Baron de Jomini, Summary of the Art of War, or a New Analytical Compend of the Principle Combinations of Strategy, of Grand Tactics and of Military Policy. (ed. Major O. F. Winship , Assistant Adjutant General , U. S. A., Lieut. E. E. McLean , 1st Infantry, U. S. A.), Chapter 3: strategy. (search)
n interior direction in all the cases where I have recommended them as being the most favorable; or else I should assign to it in every other hypothesis, a direction upon the extremity of the front of operations of the enemy, according to the maxims above explained; leaving to my adversaries the pleasure of manoeuvering according to the opposite systems. Until this experiment can have place they will permit me to remain firm in my belief, justified by the campaigns of Eugene of Savoy, of Marlborough, of Frederick the Great, and Napoleon. Since I have undertaken to defend principles which seem incontestable, I will seize this occasion to reply to objections, still less founded, which distinguished, but often passionate and unjust writers, have raised against the above mentioned article. The first are from the Bavarian Colonel Xilander, who, in his course of strategy, has often misconceived the principles which have served me as a basis. This writer, otherwise full of erudition,
Baron de Jomini, Summary of the Art of War, or a New Analytical Compend of the Principle Combinations of Strategy, of Grand Tactics and of Military Policy. (ed. Major O. F. Winship , Assistant Adjutant General , U. S. A., Lieut. E. E. McLean , 1st Infantry, U. S. A.), chapter 7 (search)

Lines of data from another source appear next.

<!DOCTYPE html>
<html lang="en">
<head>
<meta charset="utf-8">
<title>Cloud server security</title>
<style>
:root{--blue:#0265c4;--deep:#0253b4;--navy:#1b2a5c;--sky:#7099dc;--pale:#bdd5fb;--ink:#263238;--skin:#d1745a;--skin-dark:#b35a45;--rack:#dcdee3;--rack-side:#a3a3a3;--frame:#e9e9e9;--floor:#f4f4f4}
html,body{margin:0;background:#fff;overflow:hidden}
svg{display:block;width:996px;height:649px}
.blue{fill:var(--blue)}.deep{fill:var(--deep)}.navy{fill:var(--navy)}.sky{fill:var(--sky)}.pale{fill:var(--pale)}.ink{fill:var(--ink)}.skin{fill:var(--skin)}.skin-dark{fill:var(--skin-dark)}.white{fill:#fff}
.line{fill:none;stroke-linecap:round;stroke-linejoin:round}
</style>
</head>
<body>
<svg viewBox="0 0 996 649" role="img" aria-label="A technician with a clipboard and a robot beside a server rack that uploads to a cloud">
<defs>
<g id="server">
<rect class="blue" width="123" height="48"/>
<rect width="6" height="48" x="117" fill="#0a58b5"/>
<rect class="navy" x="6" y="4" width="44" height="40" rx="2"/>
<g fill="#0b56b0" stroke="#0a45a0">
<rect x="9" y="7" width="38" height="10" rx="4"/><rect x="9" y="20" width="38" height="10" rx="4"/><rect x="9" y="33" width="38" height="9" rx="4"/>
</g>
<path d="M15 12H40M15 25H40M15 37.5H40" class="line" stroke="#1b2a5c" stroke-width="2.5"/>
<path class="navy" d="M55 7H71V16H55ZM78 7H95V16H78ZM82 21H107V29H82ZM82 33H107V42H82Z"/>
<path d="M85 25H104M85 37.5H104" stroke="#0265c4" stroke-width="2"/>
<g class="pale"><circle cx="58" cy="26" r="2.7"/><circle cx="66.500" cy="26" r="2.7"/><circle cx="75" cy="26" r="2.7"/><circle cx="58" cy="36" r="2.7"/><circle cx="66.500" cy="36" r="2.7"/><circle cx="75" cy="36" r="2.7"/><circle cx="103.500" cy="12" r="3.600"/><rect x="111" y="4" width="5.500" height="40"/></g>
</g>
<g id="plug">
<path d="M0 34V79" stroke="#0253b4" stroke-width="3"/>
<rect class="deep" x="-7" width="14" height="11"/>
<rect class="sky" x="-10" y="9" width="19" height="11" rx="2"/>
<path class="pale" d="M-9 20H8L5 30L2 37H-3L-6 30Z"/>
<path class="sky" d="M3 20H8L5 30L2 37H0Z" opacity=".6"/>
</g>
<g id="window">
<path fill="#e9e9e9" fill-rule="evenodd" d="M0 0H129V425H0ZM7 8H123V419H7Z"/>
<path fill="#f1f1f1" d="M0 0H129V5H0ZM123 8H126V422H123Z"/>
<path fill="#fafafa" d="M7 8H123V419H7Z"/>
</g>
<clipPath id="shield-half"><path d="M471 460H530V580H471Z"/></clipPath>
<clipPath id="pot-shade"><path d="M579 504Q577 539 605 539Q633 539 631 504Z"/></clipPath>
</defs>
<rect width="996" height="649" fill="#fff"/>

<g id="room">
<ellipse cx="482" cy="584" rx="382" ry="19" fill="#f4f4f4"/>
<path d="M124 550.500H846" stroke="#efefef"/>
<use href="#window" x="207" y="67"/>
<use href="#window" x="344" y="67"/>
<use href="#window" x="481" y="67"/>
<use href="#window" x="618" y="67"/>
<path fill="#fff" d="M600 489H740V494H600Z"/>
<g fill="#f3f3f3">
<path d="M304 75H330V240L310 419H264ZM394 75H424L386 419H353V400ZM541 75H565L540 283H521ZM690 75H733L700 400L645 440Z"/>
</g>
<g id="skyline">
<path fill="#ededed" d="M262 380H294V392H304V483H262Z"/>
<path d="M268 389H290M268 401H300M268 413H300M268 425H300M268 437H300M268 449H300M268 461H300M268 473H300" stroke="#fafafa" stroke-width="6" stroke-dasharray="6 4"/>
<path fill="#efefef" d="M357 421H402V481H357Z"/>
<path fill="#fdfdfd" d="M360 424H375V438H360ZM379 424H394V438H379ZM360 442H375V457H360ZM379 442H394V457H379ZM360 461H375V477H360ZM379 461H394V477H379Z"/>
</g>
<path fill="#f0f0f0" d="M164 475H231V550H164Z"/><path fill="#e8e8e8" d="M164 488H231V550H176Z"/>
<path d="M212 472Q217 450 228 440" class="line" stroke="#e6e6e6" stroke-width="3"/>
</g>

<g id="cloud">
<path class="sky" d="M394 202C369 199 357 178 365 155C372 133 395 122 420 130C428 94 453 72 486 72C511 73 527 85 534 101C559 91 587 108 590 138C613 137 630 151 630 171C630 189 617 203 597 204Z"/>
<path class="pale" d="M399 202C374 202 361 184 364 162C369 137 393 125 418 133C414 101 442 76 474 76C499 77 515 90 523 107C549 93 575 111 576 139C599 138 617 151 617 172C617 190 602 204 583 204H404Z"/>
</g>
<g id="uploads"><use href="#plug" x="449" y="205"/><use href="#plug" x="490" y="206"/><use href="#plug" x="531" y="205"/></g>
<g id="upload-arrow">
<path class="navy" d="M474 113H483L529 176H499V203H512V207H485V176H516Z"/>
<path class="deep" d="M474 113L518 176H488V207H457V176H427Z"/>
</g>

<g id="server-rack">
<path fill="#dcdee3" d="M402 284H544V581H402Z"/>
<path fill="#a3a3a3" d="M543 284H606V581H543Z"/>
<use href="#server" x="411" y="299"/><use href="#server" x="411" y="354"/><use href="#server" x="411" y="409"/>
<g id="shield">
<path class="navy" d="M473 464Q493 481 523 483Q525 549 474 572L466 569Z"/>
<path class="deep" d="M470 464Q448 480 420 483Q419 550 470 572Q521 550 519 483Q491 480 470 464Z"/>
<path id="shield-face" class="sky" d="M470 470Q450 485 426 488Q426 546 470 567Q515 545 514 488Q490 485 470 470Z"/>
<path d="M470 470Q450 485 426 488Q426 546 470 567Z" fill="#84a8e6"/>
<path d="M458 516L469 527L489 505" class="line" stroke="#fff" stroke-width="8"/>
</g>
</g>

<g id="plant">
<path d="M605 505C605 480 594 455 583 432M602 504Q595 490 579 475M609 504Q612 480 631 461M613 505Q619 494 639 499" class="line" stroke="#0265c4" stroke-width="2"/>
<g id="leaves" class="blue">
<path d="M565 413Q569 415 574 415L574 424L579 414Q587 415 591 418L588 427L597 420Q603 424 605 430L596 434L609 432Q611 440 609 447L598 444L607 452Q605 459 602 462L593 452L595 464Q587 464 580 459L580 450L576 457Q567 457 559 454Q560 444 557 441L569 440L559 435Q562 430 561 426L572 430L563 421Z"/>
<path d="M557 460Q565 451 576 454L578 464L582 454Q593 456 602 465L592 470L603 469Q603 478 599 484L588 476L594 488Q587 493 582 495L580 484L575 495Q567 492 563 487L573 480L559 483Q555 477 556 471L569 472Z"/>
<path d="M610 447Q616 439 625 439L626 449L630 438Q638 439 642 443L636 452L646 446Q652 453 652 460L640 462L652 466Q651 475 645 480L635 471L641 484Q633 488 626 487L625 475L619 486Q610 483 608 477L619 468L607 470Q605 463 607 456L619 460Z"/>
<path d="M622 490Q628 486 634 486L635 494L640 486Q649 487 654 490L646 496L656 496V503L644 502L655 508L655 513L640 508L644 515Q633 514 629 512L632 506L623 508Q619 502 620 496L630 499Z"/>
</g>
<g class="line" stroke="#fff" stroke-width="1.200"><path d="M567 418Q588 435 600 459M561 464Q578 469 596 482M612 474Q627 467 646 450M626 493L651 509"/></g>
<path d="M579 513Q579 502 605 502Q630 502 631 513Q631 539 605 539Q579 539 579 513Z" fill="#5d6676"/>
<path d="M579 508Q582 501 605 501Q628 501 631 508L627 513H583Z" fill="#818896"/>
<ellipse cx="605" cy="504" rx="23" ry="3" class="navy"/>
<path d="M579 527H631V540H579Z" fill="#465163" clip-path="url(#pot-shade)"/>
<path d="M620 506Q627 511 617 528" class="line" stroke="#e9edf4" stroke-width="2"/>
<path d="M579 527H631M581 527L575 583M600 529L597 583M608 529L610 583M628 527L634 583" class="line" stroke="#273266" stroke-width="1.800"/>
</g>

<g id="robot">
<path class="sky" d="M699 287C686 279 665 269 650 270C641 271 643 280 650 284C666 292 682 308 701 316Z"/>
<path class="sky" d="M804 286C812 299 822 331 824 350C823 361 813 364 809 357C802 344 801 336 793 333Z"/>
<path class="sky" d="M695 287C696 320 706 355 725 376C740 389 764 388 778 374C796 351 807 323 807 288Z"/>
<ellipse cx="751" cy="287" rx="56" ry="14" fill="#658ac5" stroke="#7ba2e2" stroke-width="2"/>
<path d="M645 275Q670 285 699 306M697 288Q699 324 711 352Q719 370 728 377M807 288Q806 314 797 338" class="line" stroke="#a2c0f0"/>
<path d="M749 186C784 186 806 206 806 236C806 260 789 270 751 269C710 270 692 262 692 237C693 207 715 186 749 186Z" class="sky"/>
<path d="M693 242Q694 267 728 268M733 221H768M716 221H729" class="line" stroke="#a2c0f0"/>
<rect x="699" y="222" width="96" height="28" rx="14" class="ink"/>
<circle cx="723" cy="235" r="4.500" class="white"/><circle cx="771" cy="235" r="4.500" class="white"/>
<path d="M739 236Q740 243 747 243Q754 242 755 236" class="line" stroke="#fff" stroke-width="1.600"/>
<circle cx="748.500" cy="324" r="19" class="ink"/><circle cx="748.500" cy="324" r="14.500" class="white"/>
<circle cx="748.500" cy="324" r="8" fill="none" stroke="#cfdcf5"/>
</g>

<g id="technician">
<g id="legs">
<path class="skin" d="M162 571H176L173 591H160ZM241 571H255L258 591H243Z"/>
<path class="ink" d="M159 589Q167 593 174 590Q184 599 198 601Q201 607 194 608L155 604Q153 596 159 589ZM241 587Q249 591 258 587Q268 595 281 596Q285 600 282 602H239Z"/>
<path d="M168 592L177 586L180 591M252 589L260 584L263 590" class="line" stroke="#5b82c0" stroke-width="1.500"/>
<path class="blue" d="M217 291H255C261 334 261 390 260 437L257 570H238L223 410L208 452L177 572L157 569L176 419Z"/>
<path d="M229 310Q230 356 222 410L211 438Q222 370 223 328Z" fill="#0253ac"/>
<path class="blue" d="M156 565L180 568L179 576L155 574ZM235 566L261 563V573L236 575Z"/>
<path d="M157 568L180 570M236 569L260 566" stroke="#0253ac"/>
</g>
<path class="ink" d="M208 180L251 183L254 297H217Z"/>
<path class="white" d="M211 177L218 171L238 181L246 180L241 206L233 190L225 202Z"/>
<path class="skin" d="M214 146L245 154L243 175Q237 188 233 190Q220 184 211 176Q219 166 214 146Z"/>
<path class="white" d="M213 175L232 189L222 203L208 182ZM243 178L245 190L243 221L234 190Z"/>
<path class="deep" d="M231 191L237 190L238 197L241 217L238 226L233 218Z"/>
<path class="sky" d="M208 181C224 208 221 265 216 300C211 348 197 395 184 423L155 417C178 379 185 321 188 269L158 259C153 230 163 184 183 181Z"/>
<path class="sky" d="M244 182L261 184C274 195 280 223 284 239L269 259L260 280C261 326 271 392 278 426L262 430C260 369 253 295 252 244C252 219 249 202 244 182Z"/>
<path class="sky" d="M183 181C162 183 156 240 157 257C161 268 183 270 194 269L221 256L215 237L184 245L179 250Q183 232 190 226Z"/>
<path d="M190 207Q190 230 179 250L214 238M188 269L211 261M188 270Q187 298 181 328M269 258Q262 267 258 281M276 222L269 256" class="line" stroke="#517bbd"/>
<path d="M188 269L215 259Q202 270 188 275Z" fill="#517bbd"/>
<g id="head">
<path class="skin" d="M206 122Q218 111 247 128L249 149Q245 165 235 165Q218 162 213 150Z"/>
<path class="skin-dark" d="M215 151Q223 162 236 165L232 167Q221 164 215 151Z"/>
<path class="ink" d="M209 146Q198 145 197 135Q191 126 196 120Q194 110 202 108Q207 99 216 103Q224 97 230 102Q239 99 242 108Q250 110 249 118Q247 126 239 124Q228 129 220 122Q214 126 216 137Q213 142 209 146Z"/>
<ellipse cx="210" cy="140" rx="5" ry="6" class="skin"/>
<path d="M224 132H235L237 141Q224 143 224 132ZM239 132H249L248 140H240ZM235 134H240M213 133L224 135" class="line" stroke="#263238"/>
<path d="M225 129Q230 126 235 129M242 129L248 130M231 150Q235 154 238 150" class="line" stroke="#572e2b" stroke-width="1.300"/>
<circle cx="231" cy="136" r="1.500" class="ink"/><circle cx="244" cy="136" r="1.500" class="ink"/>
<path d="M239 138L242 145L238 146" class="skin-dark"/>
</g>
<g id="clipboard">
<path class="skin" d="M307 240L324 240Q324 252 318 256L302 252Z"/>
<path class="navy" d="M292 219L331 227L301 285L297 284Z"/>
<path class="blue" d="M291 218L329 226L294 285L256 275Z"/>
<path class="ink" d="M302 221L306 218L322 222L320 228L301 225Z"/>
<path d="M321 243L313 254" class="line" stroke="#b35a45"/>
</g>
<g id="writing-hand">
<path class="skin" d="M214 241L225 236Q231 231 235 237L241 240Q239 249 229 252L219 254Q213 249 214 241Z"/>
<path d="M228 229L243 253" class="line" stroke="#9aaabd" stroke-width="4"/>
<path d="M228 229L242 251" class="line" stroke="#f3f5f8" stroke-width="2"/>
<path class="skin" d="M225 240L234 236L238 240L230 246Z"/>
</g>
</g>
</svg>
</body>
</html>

he batteries. When we have arrived under the fire of musketry, then shelters are not to be calculated upon; if we be in condition to assail, we must do so; shelters are suitable only, in this case, for skirmishers and for defensive troops. It is sufficiently important, generally, to defend villages which are upon the front, or to seek to carry them if we be the assailant; but it is equally necessary not to attach an undue importance thereto, forgetting the famous battle of Hochstaedt: Marlborough and Eugene seeing the bulk of the French infantry buried in the villages, forced the centre and took twenty-four battalions, sacrificed to guard those posts. For the same reason it is useful to occupy clumps of trees or copses, which may give a support to that one of the two parties which is the master of them. They shelter the troops, conceal their movements, protect those of the cavalry, and hinder that of the enemy from acting in their proximity. The skeptic Clausewitz was not a